▶ Your objective
Return all lines from the listing below that include the word "rect".

*-*-*

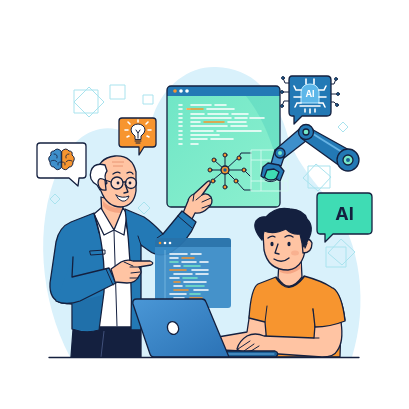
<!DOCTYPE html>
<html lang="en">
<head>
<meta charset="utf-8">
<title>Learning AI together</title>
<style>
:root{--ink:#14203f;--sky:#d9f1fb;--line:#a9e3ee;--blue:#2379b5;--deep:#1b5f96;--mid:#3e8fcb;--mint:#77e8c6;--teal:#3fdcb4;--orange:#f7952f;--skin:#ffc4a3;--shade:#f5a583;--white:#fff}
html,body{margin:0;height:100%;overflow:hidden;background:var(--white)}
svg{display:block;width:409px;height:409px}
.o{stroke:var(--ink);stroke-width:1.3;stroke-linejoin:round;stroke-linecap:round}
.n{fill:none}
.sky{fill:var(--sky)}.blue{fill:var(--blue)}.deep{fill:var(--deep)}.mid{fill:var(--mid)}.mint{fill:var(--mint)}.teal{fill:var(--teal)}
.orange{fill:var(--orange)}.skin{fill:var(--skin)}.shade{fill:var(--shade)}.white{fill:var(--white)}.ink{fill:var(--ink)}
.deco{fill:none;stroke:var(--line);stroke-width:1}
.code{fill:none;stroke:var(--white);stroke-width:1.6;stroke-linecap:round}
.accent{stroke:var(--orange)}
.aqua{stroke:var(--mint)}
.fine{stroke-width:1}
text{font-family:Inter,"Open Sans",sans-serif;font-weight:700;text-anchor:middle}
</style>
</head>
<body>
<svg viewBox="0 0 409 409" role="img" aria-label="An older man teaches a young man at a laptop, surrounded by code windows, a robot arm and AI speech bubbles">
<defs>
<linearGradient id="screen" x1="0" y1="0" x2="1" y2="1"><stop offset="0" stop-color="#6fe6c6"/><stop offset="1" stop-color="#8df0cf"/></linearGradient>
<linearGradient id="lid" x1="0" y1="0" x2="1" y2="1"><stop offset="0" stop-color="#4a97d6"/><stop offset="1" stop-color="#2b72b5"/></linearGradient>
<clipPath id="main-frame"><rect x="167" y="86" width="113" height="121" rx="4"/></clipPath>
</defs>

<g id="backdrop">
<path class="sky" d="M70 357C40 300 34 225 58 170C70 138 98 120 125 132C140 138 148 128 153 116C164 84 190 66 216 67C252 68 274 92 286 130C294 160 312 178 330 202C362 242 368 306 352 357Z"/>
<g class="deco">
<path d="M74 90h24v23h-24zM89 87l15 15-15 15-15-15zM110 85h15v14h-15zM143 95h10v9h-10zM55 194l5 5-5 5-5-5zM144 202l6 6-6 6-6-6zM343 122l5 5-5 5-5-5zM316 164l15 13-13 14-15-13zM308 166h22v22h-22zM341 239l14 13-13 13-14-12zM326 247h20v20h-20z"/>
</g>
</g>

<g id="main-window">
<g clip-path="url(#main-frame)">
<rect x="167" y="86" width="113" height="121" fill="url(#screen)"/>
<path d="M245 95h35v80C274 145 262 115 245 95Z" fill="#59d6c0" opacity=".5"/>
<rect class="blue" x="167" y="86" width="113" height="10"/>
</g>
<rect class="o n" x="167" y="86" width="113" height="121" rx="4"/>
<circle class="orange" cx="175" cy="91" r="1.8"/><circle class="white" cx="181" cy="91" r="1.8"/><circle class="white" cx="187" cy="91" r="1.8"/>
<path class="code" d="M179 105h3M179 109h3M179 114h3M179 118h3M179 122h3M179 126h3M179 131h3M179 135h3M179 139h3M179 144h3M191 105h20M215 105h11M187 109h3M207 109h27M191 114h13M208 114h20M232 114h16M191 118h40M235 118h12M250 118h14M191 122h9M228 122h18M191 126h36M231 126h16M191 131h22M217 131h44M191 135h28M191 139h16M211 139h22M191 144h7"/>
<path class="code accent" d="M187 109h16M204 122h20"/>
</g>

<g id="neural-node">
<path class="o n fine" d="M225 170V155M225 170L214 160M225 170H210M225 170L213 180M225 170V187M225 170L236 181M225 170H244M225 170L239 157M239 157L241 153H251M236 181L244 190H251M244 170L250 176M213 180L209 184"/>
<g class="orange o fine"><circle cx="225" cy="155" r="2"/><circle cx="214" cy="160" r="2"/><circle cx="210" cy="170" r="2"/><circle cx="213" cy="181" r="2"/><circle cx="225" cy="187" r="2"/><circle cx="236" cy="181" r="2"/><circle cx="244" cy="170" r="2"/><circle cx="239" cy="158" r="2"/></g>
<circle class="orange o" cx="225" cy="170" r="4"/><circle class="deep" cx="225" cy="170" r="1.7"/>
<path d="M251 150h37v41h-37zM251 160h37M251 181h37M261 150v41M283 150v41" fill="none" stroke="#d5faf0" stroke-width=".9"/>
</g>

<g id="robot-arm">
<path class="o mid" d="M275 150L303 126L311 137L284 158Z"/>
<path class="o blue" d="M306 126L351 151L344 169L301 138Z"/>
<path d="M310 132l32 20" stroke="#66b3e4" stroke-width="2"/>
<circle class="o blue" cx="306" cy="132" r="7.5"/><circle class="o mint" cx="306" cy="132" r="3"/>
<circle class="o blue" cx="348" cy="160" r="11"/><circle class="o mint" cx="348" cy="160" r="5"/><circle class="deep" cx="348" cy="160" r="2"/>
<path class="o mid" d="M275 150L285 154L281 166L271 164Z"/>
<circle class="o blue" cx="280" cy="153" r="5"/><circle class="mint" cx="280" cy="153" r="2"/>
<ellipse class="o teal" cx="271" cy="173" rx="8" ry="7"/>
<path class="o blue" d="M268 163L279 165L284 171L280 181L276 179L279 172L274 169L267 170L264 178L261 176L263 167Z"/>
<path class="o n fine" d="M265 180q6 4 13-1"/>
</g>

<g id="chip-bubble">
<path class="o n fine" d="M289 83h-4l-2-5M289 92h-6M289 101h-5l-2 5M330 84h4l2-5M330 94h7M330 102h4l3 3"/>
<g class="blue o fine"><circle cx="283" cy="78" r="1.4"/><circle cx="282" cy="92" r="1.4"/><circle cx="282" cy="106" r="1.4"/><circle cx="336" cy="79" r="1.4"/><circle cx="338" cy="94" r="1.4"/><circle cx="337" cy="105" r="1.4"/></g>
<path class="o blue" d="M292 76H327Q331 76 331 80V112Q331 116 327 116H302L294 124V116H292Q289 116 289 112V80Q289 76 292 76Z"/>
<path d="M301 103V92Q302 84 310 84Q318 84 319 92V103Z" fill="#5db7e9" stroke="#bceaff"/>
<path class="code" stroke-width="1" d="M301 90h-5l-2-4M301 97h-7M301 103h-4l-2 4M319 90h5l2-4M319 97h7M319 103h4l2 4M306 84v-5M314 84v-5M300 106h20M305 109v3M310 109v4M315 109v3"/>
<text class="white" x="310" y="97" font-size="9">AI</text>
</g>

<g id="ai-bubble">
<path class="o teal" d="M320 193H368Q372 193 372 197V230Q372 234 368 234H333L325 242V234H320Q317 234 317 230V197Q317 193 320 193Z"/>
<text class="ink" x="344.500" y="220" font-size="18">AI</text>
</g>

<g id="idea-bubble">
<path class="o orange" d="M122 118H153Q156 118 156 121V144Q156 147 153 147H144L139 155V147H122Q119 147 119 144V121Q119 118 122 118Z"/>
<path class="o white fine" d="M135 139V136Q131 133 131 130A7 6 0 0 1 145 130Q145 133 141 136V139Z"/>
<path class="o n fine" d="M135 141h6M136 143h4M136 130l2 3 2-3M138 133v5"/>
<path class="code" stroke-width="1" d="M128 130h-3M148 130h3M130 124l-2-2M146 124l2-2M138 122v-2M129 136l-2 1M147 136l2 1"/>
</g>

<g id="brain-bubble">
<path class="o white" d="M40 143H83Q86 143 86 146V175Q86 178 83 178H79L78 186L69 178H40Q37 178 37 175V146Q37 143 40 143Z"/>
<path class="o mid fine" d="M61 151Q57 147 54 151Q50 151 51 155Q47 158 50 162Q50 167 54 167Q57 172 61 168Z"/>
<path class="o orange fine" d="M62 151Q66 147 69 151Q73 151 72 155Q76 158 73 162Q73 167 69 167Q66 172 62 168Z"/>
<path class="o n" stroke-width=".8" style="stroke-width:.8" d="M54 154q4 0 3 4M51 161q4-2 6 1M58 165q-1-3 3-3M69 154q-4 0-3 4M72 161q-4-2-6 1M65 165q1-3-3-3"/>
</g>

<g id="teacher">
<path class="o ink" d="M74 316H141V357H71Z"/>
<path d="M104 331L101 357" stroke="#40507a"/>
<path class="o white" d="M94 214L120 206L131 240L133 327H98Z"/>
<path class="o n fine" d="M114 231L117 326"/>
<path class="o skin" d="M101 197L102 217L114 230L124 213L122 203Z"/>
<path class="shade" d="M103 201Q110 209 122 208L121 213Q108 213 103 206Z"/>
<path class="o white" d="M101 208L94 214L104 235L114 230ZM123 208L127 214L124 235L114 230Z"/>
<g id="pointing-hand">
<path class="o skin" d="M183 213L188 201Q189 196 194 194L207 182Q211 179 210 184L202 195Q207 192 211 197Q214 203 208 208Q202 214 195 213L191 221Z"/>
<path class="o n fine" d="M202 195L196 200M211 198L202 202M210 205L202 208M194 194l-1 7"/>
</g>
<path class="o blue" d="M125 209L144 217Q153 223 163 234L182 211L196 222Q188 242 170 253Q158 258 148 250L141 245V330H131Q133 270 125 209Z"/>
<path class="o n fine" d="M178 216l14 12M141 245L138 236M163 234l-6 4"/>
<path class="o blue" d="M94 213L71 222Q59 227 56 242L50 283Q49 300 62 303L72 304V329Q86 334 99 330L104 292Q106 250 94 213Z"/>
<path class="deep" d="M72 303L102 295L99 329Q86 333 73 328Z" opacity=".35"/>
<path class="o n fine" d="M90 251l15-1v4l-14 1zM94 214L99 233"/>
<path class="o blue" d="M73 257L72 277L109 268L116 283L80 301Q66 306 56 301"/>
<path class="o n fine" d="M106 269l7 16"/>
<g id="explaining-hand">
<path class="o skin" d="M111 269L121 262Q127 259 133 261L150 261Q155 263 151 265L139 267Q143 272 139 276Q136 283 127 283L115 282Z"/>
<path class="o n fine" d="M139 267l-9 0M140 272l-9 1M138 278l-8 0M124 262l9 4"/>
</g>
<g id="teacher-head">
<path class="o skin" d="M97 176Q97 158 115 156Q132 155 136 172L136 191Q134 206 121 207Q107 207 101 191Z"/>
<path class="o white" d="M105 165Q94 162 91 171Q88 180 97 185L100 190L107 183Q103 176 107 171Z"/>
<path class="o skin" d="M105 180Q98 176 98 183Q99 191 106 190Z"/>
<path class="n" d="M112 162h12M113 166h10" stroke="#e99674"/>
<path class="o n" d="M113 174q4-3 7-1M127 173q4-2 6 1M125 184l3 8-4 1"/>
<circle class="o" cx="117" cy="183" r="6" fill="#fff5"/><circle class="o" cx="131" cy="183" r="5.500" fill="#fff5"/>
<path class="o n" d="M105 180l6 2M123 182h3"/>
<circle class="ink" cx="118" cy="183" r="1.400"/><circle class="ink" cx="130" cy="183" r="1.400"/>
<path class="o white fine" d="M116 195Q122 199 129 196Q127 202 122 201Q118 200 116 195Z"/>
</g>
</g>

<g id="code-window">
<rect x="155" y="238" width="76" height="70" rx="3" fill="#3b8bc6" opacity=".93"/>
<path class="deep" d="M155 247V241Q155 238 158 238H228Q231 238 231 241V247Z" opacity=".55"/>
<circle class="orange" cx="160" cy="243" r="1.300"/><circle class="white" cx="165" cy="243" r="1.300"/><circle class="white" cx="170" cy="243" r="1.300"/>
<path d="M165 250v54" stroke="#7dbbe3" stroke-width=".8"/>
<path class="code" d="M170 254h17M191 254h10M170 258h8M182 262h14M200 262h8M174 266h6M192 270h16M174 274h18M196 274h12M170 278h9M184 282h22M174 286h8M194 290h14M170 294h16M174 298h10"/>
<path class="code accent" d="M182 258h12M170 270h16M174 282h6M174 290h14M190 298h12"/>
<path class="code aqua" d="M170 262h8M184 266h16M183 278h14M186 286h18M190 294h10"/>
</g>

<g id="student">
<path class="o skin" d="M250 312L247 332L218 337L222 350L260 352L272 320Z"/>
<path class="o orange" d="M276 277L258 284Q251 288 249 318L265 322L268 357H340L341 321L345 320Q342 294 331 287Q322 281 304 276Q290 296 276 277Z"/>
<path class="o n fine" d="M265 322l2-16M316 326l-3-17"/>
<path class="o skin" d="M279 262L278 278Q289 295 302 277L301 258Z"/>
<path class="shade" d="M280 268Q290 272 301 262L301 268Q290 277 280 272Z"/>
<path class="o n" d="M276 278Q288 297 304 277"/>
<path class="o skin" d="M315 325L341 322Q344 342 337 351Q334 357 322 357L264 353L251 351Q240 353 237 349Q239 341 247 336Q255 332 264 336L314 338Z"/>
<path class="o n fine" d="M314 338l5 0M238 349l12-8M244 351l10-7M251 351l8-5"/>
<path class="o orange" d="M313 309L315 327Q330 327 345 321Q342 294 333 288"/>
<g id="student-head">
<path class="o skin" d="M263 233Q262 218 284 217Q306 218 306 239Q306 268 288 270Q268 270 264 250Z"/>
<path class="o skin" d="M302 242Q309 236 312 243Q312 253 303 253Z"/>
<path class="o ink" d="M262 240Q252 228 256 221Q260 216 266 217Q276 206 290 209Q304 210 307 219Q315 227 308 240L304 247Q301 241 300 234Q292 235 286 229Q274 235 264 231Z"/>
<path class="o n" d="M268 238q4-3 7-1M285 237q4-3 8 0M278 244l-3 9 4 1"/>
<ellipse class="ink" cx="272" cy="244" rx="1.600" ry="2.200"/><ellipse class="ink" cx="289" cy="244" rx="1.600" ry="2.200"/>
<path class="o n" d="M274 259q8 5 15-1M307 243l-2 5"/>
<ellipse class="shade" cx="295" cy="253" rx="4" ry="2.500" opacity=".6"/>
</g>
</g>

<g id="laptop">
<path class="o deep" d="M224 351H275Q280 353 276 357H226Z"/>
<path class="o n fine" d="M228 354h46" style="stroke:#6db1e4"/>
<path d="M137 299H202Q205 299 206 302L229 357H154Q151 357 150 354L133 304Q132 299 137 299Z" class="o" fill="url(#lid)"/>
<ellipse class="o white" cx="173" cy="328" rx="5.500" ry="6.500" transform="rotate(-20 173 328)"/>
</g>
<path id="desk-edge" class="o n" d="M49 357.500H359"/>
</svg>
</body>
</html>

*-*-*

▶ Task answer
<clipPath id="main-frame"><rect x="167" y="86" width="113" height="121" rx="4"/></clipPath>
<rect x="167" y="86" width="113" height="121" fill="url(#screen)"/>
<rect class="blue" x="167" y="86" width="113" height="10"/>
<rect class="o n" x="167" y="86" width="113" height="121" rx="4"/>
<rect x="155" y="238" width="76" height="70" rx="3" fill="#3b8bc6" opacity=".93"/>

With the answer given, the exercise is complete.